If the water becomes too hot in the shower when the toilet is flushed, it’s because the cold water is moving to the toilet tank for a refill. As a result, the water temperature of the other fixture in use—the shower—momentarily changes.
The traditional trunk-and-branch design is the common culprit. This plumbing configuration consists of a large pipe connected to the main supply line, commonly ¾ inch in diameter.
This large pipe is the trunk that runs from one end of the house to another, with smaller pipes typically of ½ or ⅜ inch in diameter branching out towards fixtures to deliver water.
The pipes for different fixtures are interconnected. Therefore, when one unit requires cold water, like when the toilet tank is refilled after flushing, the cold water in the plumbing system will temporarily decrease in amount and pressure, affecting the shower’s water temperature.
- One solution to this problem is to increase the pipes’ diameter, as the amount of water available in the trunk-and-branch plumbing system will determine the coolness or hotness of the shower.
So, if there is more water available to the fixtures, stabilizing the temperature will be possible because there would still be cold water left even after an amount goes to the refilling toilet.
- Another way to prevent hot water from entering the shower when you flush is to plan your plumbing system effectively beforehand. A home-run manifold configuration has smaller independent pipes that are ⅜ inches in diameter with shut-off valves that are connected to each fixture.
With this system at home, the toilet and the shower won’t “steal” cold water from each other, since the pipes are not interconnected.

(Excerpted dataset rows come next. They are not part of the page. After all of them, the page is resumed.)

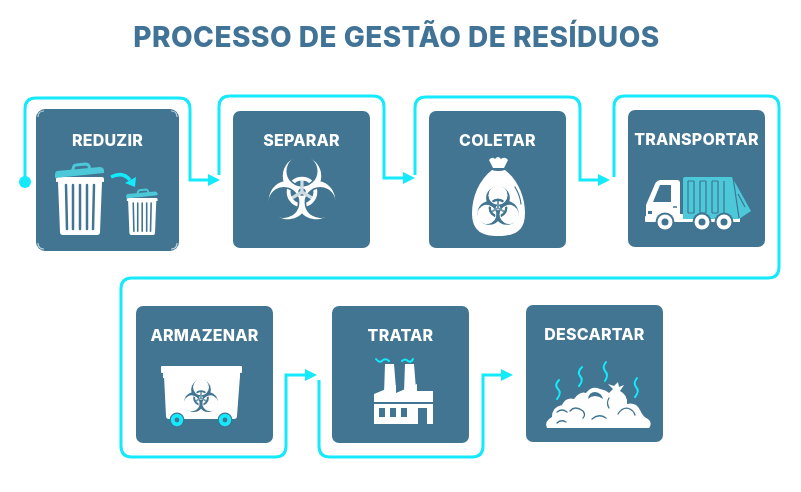
<!DOCTYPE html>
<html lang="pt">
<head>
<meta charset="utf-8">
<title>Processo de gestão de resíduos</title>
<style>
:root {
  --card: #417591;
  --title: #417396;
  --flow: #14eafc;
  --teal: #4cc8d8;
  --teal-dark: #417591;
  --paper: #ffffff;
}
* { box-sizing: border-box; margin: 0; padding: 0; }
html, body { width: 801px; height: 492px; overflow: hidden; background: var(--paper); }
body { font-family: Inter, "Open Sans", sans-serif; }
.process { position: relative; width: 801px; height: 492px; }
.process h1 {
  position: absolute; left: 0; top: 20px; width: 793px;
  text-align: center; white-space: nowrap;
  font-size: 28px; line-height: 34px; font-weight: 800; letter-spacing: .5px;
  color: var(--title);
}
.flow { position: absolute; left: 0; top: 0; }
.flow path { fill: none; stroke: var(--flow); stroke-width: 3; }
.flow .tips { fill: var(--flow); stroke: none; }
.steps { list-style: none; }
.step {
  position: absolute; left: var(--x); top: var(--y);
  width: 137px; height: 137px; padding-top: 19px;
  border-radius: 7px; background: var(--card);
  display: flex; justify-content: center;
}
.step h2 {
  position: relative; white-space: nowrap;
  font-size: 16px; line-height: 20px; font-weight: 800; letter-spacing: .2px;
  color: var(--paper);
}
.step svg { position: absolute; left: 0; top: 0; width: 100%; height: 100%; }
.reduce { width: 143px; height: 142px; padding-top: 21px; border-radius: 9px; }
.white { fill: var(--paper); }
.blue { fill: var(--card); }
.teal { fill: var(--teal); }
.cyan { fill: var(--flow); }
.slits { fill: none; stroke: var(--card); stroke-width: 2.5; stroke-linecap: round; }
.vapour { fill: none; stroke: var(--flow); stroke-width: 2; stroke-linecap: round; }
.on-dark { color: var(--paper); }
.on-light { color: var(--card); }
</style>
</head>
<body>
<main class="process">
  <h1>PROCESSO DE GESTÃO DE RESÍDUOS</h1>

  <svg class="flow" width="801" height="492" viewBox="0 0 801 492" aria-hidden="true">
    <defs>
      <g id="lobes">
        <circle cy="-15" r="18"/>
        <circle cy="-15" r="18" transform="rotate(120)"/>
        <circle cy="-15" r="18" transform="rotate(240)"/>
      </g>
      <g id="openings">
        <circle cy="-19.5" r="14.5"/>
        <circle cy="-19.5" r="14.5" transform="rotate(120)"/>
        <circle cy="-19.5" r="14.5" transform="rotate(240)"/>
      </g>
      <mask id="horns" maskUnits="userSpaceOnUse" x="-40" y="-40" width="80" height="80">
        <use href="#lobes" fill="#fff"/>
        <use href="#openings" fill="#000"/>
        <circle r="3.5" fill="#000"/>
        <path d="M0 0V-12M0 0L10 6M0 0L-10 6" stroke="#000" stroke-width="1.6"/>
      </mask>
      <clipPath id="ring-arcs">
        <circle cy="-19.5" r="13"/>
        <circle cy="-19.5" r="13" transform="rotate(120)"/>
        <circle cy="-19.5" r="13" transform="rotate(240)"/>
      </clipPath>
      <g id="biohazard">
        <rect x="-40" y="-40" width="80" height="80" fill="currentColor" mask="url(#horns)"/>
        <g clip-path="url(#ring-arcs)"><circle r="12.5" fill="none" stroke="currentColor" stroke-width="3.6"/></g>
      </g>
      <polygon id="tip" points="0,-6 12,0 0,6"/>
    </defs>
    <path d="M25 182V109Q25 98 36 98H179Q190 98 190 109V180H211"/>
    <path d="M219 175V107Q219 96 230 96H373Q384 96 384 107V178H404"/>
    <path d="M415 175V108Q415 97 426 97H569Q580 97 580 108V180H600"/>
    <path d="M614 177V107Q614 96 625 96H768Q779 96 779 107V267Q779 278 768 278H132Q121 278 121 289V446Q121 457 132 457H275Q286 457 286 446V375H306"/>
    <path d="M319 380V446Q319 457 330 457H472Q483 457 483 446V375H502"/>
    <g class="tips">
      <circle cx="25" cy="182" r="6"/>
      <use href="#tip" x="208" y="180"/>
      <use href="#tip" x="403" y="178"/>
      <use href="#tip" x="598" y="180"/>
      <use href="#tip" x="305" y="375"/>
      <use href="#tip" x="501" y="375"/>
    </g>
  </svg>

  <ol class="steps">
    <li class="step reduce" style="--x:36px;--y:109px">
      <svg viewBox="36 109 143 142" aria-hidden="true">
        <path d="M38 117Q38 111 44 111M171 111Q177 111 177 117M177 243Q177 249 171 249M44 249Q38 249 38 243" fill="none" stroke="#b9d3df" stroke-width="1.2"/>
        <defs>
          <g id="bin">
            <path class="white" d="M56 179Q56 177 58 177H102Q104 177 104 179V182H102L100 232Q100 235 97 235H63Q60 235 60 232L58 182H56Z"/>
            <path class="slits" d="M66 185L67 229M73 185V229M80 185V229M87 185V229M94 185L93 229"/>
            <path d="M72 172L74 166Q75 165 76 165L86 164Q88 164 89 166L90 171" fill="none" stroke="var(--teal)" stroke-width="3"/>
            <path class="teal" d="M55 174Q55 172 57 171L100 167Q103 167 104 170V173L55 178Z"/>
          </g>
        </defs>
        <use href="#bin"/>
        <use href="#bin" transform="translate(91 84.6) scale(.64)"/>
        <path d="M111 177Q123 171 130 180" fill="none" stroke="var(--flow)" stroke-width="3.5"/>
        <polygon class="cyan" points="125,183 136,177 135,187"/>
      </svg>
      <h2>REDUZIR</h2>
    </li>

    <li class="step" style="--x:233px;--y:111px">
      <svg viewBox="233 111 137 137" aria-hidden="true">
        <use href="#biohazard" class="on-dark" transform="translate(302 192) scale(1.07)"/>
      </svg>
      <h2>SEPARAR</h2>
    </li>

    <li class="step" style="--x:429px;--y:111px">
      <svg viewBox="429 111 137 137" aria-hidden="true">
        <path class="white" d="M489 160Q492 156 495 159Q498 155 501 159Q505 156 508 160L504 168H493Z"/>
        <path class="white" d="M492 170H505C518 180 525 197 525 213C525 231 515 236 498 236C482 236 472 231 472 213C472 197 479 180 492 170Z"/>
        <path d="M491 169Q498 172 506 169" fill="none" stroke="var(--card)" stroke-width="1.2"/>
        <path d="M515 187Q520 195 521 204" fill="none" stroke="var(--card)" stroke-width="1.2" stroke-linecap="round"/>
        <use href="#biohazard" class="on-light" transform="translate(498 208) scale(.66)"/>
      </svg>
      <h2>COLETAR</h2>
    </li>

    <li class="step" style="--x:628px;--y:110px">
      <svg viewBox="628 110 137 137" aria-hidden="true">
        <rect class="white" x="672" y="214" width="68" height="8"/>
        <path class="white" d="M646 222V205L655 184Q657 180 661 180H677Q680 180 680 183V222Z"/>
        <path class="blue" d="M653 202L660 185H671V202Z"/>
        <path d="M673 207H677" stroke="var(--card)" stroke-width="1.5"/>
        <rect class="white" x="645" y="216" width="10" height="6" rx="1"/>
        <rect class="blue" x="648" y="211" width="4" height="3"/>
        <path class="teal" d="M683 179Q683 177 685 177H732L751 211L739 219H683Z"/>
        <path d="M733 177L739 218M688 181V213M694 181V213M688 181H694M688 213H694M700 181V213M706 181V213M700 181H706M700 213H706M712 181V213M718 181V213M712 181H718M712 213H718M724 181V213" fill="none" stroke="var(--teal-dark)" stroke-width="1.2"/>
        <path d="M738 194L745 207" stroke="var(--teal-dark)" stroke-width="1.2"/>
        <defs>
          <g id="truck-wheel">
            <circle class="blue" r="9.5"/>
            <circle class="white" r="7.5"/>
            <circle class="blue" r="3.5"/>
          </g>
        </defs>
        <use href="#truck-wheel" x="665" y="222"/>
        <use href="#truck-wheel" x="702" y="222"/>
        <use href="#truck-wheel" x="724" y="222"/>
      </svg>
      <h2>TRANSPORTAR</h2>
    </li>

    <li class="step" style="--x:136px;--y:306px">
      <svg viewBox="136 306 137 137" aria-hidden="true">
        <rect class="white" x="161" y="366" width="81" height="7" rx="1"/>
        <path class="white" d="M164 376H240L237 416Q237 419 234 419H169Q166 419 166 416Z"/>
        <path d="M161 374.5H242" stroke="var(--card)" stroke-width="1.5"/>
        <rect class="white" x="163" y="373" width="77" height="5"/>
        <use href="#biohazard" class="on-light" transform="translate(201 398) scale(.55)"/>
        <defs>
          <g id="caster">
            <circle class="blue" r="7.5"/>
            <circle class="cyan" r="6.2"/>
            <circle class="blue" r="2.4"/>
          </g>
        </defs>
        <use href="#caster" x="177" y="420"/>
        <use href="#caster" x="225" y="420"/>
      </svg>
      <h2>ARMAZENAR</h2>
    </li>

    <li class="step" style="--x:332px;--y:306px">
      <svg viewBox="332 306 137 137" aria-hidden="true">
        <path class="white" d="M385 364H394L396 389L384 394ZM405 364H414L416 389L404 392Z"/>
        <path class="white" d="M374 402V394L396 385V393L417 384V391H433V402Z"/>
        <path class="white" d="M374 404H433V424H374Z"/>
        <path class="blue" d="M379 408H385V417H379ZM390 408H396V417H390ZM401 408H407V417H401ZM418 408H427V424H418Z"/>
        <path class="vapour" d="M376 359Q380 364 383 360Q386 358 389 361M402 361Q405 358 408 361Q411 363 413 359" stroke-width="1.6"/>
      </svg>
      <h2>TRATAR</h2>
    </li>

    <li class="step" style="--x:526px;--y:305px">
      <svg viewBox="526 305 137 137" aria-hidden="true">
        <path class="white" d="M547 428Q544 421 552 417Q552 407 562 405Q566 397 574 399Q580 391 586 393Q592 385 600 389Q606 390 609 393L613 389L608 384L614 386L618 382L619 387L624 385L620 391Q628 395 627 404Q636 402 640 410Q643 417 648 419Q653 423 649 428Z"/>
        <path class="blue" d="M588 399Q589 392 595 392Q602 393 603 399Q599 396 595 396Q591 396 588 399Z"/>
        <path d="M557 412Q562 408 567 412M570 411Q575 405 583 411Q586 415 583 418M609 398Q606 403 609 408M618 414Q623 406 630 409Q634 411 635 415M592 419Q599 413 606 418M557 423Q561 419 566 422" fill="none" stroke="var(--card)" stroke-width="1.3" stroke-linecap="round"/>
        <g class="vapour">
          <path d="M559 380Q554 385 558 389Q562 393 557 399"/>
          <path d="M582 367Q577 372 580 376Q584 380 579 386"/>
          <path d="M606 362Q602 367 605 371Q609 375 605 381"/>
          <path d="M637 378Q633 383 636 387Q640 391 635 397"/>
        </g>
      </svg>
      <h2>DESCARTAR</h2>
    </li>
  </ol>
</main>
</body>
</html>
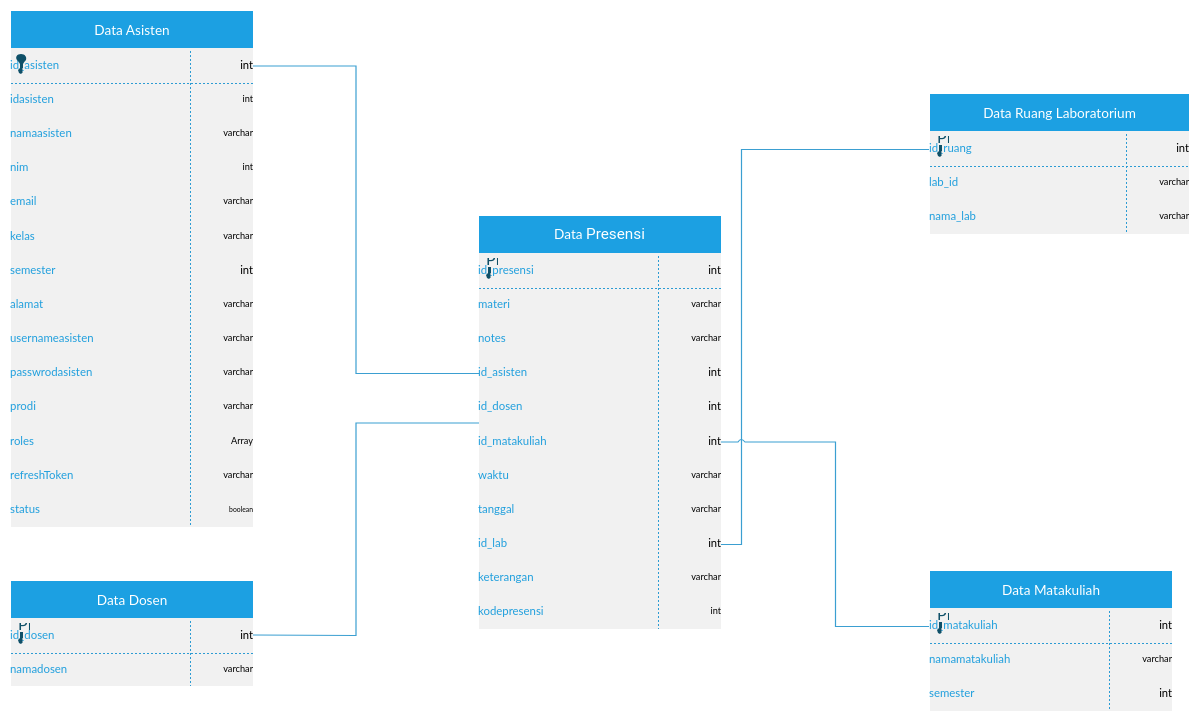
<!DOCTYPE html>
<html lang="id">
<head>
<meta charset="utf-8">
<title>Diagram Data Presensi</title>
<style>
:root {
  --blue: #1ca0e2;
  --field: #209fdd;
  --line: #3b9fd1;
  --dash: #2c9bd3;
  --panel: #f1f1f1;
  --key: #0f5068;
  --ink: #000;
}
* { box-sizing: border-box; margin: 0; padding: 0; }
html, body { width: 1200px; height: 723px; overflow: hidden; background: #fff; }
body { font-family: Lato, "Open Sans", sans-serif; }
.diagram { position: relative; width: 1200px; height: 723px; overflow: hidden; }
.connectors { position: absolute; left: 0; top: 0; fill: none; stroke: var(--line); stroke-width: 1.2; }
.symbols { position: absolute; }
.entity { position: absolute; width: 242px; --split: 180px; background: var(--panel); }
.asisten { left: 11px; top: 11px; }
.dosen { left: 11px; top: 581px; }
.presensi { left: 479px; top: 216px; }
.ruang { left: 930px; top: 94px; width: 259px; --split: 197px; }
.matakuliah { left: 930px; top: 571px; }
.entity h2 {
  display: flex; align-items: center; justify-content: center; height: 37px;
  background: var(--blue); color: #fff; font-size: 13.6px; font-weight: 400; white-space: pre;
}
.presensi h2 { padding: 0 1px 2px 0; }
.entity h2 span { font-family: Roboto, sans-serif; font-size: 15.3px; }
.fields { position: relative; }
.fields::after {
  content: ""; position: absolute; left: calc(var(--split) - 1px); top: 3px; bottom: 0; width: 1px;
  background: repeating-linear-gradient(to bottom, var(--dash) 0 2px, transparent 2px 4px);
}
.row {
  display: grid; grid-template-columns: var(--split) 1fr; align-items: center;
  height: 34.2px; padding-bottom: 2px; white-space: nowrap;
}
.row dt { margin-left: -1px; color: var(--field); font-size: 11.4px; }
.row dd { text-align: right; color: var(--ink); font-size: 9.2px; }
.row .large { font-size: 11.2px; }
.row .tiny { font-size: 6.8px; }
.primary { position: relative; }
.primary::after {
  content: ""; position: absolute; left: 0; right: 0; top: 35px; height: 1px;
  background: repeating-linear-gradient(to right, var(--dash) 0 2px, transparent 2px 4px);
}
.key { position: absolute; left: 3px; top: 5px; width: 16px; height: 24px; fill: var(--key); }
.key text { font-size: 7.5px; }
</style>
</head>
<body>
<main class="diagram">
  <svg class="symbols" width="0" height="0" aria-hidden="true">
    <defs>
      <path id="key-shaft" d="M6 9H9V15L8 16L9 17L8 18L9 19L7 21L5 20L4 17L6 15Z"/>
      <path id="key-head" d="M7 1C3 1 1 4 3 7Q5 9 6 11H9Q10 9 12 7C13 4 11 1 7 1Z"/>
      <g id="key-full"><use href="#key-head"/><use href="#key-shaft"/></g>
      <g id="key-marked"><text x="4" y="7">PI</text><use href="#key-shaft"/></g>
    </defs>
  </svg>

  <section class="entity asisten">
    <h2>Data Asisten</h2>
    <dl class="fields">
      <div class="row primary"><dt>id_asisten</dt><dd class="large">int</dd><svg class="key" viewBox="0 0 16 24" aria-hidden="true"><use href="#key-full"/></svg></div>
      <div class="row"><dt>idasisten</dt><dd>int</dd></div>
      <div class="row"><dt>namaasisten</dt><dd>varchar</dd></div>
      <div class="row"><dt>nim</dt><dd>int</dd></div>
      <div class="row"><dt>email</dt><dd>varchar</dd></div>
      <div class="row"><dt>kelas</dt><dd>varchar</dd></div>
      <div class="row"><dt>semester</dt><dd class="large">int</dd></div>
      <div class="row"><dt>alamat</dt><dd>varchar</dd></div>
      <div class="row"><dt>usernameasisten</dt><dd>varchar</dd></div>
      <div class="row"><dt>passwrodasisten</dt><dd>varchar</dd></div>
      <div class="row"><dt>prodi</dt><dd>varchar</dd></div>
      <div class="row"><dt>roles</dt><dd>Array</dd></div>
      <div class="row"><dt>refreshToken</dt><dd>varchar</dd></div>
      <div class="row"><dt>status</dt><dd class="tiny">boolean</dd></div>
    </dl>
  </section>

  <section class="entity dosen">
    <h2>Data Dosen</h2>
    <dl class="fields">
      <div class="row primary"><dt>id_dosen</dt><dd class="large">int</dd><svg class="key" viewBox="0 0 16 24" aria-hidden="true"><use href="#key-marked"/></svg></div>
      <div class="row"><dt>namadosen</dt><dd>varchar</dd></div>
    </dl>
  </section>

  <section class="entity presensi">
    <h2>Data <span>Presensi</span></h2>
    <dl class="fields">
      <div class="row primary"><dt>id_presensi</dt><dd class="large">int</dd><svg class="key" viewBox="0 0 16 24" aria-hidden="true"><use href="#key-marked"/></svg></div>
      <div class="row"><dt>materi</dt><dd>varchar</dd></div>
      <div class="row"><dt>notes</dt><dd>varchar</dd></div>
      <div class="row"><dt>id_asisten</dt><dd class="large">int</dd></div>
      <div class="row"><dt>id_dosen</dt><dd class="large">int</dd></div>
      <div class="row"><dt>id_matakuliah</dt><dd class="large">int</dd></div>
      <div class="row"><dt>waktu</dt><dd>varchar</dd></div>
      <div class="row"><dt>tanggal</dt><dd>varchar</dd></div>
      <div class="row"><dt>id_lab</dt><dd class="large">int</dd></div>
      <div class="row"><dt>keterangan</dt><dd>varchar</dd></div>
      <div class="row"><dt>kodepresensi</dt><dd>int</dd></div>
    </dl>
  </section>

  <section class="entity ruang">
    <h2>Data Ruang Laboratorium</h2>
    <dl class="fields">
      <div class="row primary"><dt>id_ruang</dt><dd class="large">int</dd><svg class="key" viewBox="0 0 16 24" aria-hidden="true"><use href="#key-marked"/></svg></div>
      <div class="row"><dt>lab_id</dt><dd>varchar</dd></div>
      <div class="row"><dt>nama_lab</dt><dd>varchar</dd></div>
    </dl>
  </section>

  <section class="entity matakuliah">
    <h2>Data Matakuliah</h2>
    <dl class="fields">
      <div class="row primary"><dt>id_matakuliah</dt><dd class="large">int</dd><svg class="key" viewBox="0 0 16 24" aria-hidden="true"><use href="#key-marked"/></svg></div>
      <div class="row"><dt>namamatakuliah</dt><dd>varchar</dd></div>
      <div class="row"><dt>semester</dt><dd class="large">int</dd></div>
    </dl>
  </section>

  <svg class="connectors" width="1200" height="723" viewBox="0 0 1200 723" aria-hidden="true">
    <polyline points="253,66 356,66 356,373.5 479,373.5"/>
    <polyline points="253,635 356,635.5 356,423 479,423"/>
    <polyline points="929,149.5 741.5,149.5 741.5,544.5 721,544.5"/>
    <path d="M721 442H738Q741 437 745 442H835.5V626.5H929"/>
  </svg>
</main>
</body>
</html>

If you want to transform your trunk-and-branch into a home-run manifold, we recommend discussing it with a professional plumber, since it’s a lot of work (and money, too!). But if you seek simple troubleshooting, continue reading below for some tips.
How Else Can You Solve This?
As we mentioned, the trunk-and-branch plumbing system is traditional. If your house is old, you might have this configuration. Upgrading your plumbing can be rigorous and expensive, so plan and budget effectively with the plumber’s help.
In the meantime, we listed manageable solutions that may work for your shower to prevent scalding from a sudden flow of hot water.
- Don’t flush the toilet while showering. The easiest way to keep water in the shower from turning hot is to not use or flush the toilet while you take a bath.
- Lessen toilet tank water flow. While this will make the refill time slower than usual, closing the toilet’s shut-off valve a bit may help prevent shower water temperature fluctuations. However, this should only be a temporary solution, as the lack of tank water may make flushing inefficient.
- Upgrade to an efficient toilet. A more effective way of lessening the toilet tank’s required water is to upgrade to an efficient fixture that requires less water to flush (such as a 1.28-gallon unit).
- Install a thermostatic mixing valve (TMV). If you never want to make your shower water hotter even when flushing the toilet, invest in a thermostatic mixing valve. It regulates the water temperature by mixing cold and hot liquids to ensure comfort and safety.
Why does flushing the toilet affect the shower? Flushing makes the shower water hot because in older plumbing like the trunk-and-branch configuration, the pipes that supply water to the fixtures are integrated.
Interconnected pipes cause cold water to be siphoned when you flush the toilet, temporarily taking the cold water from the system. In return, the shower is left with hot water, and you have to wait for a while for the preferred temperature to come back.
I’m Paulk Webb, and I work as a writer for Saveourwaterrebates. I’m happy to put in the time and effort to conduct market research to identify the most pressing issues faced by households concerning their plumbing. Feel free to check out our guides to get the most informed recommendations for how to solve your problems.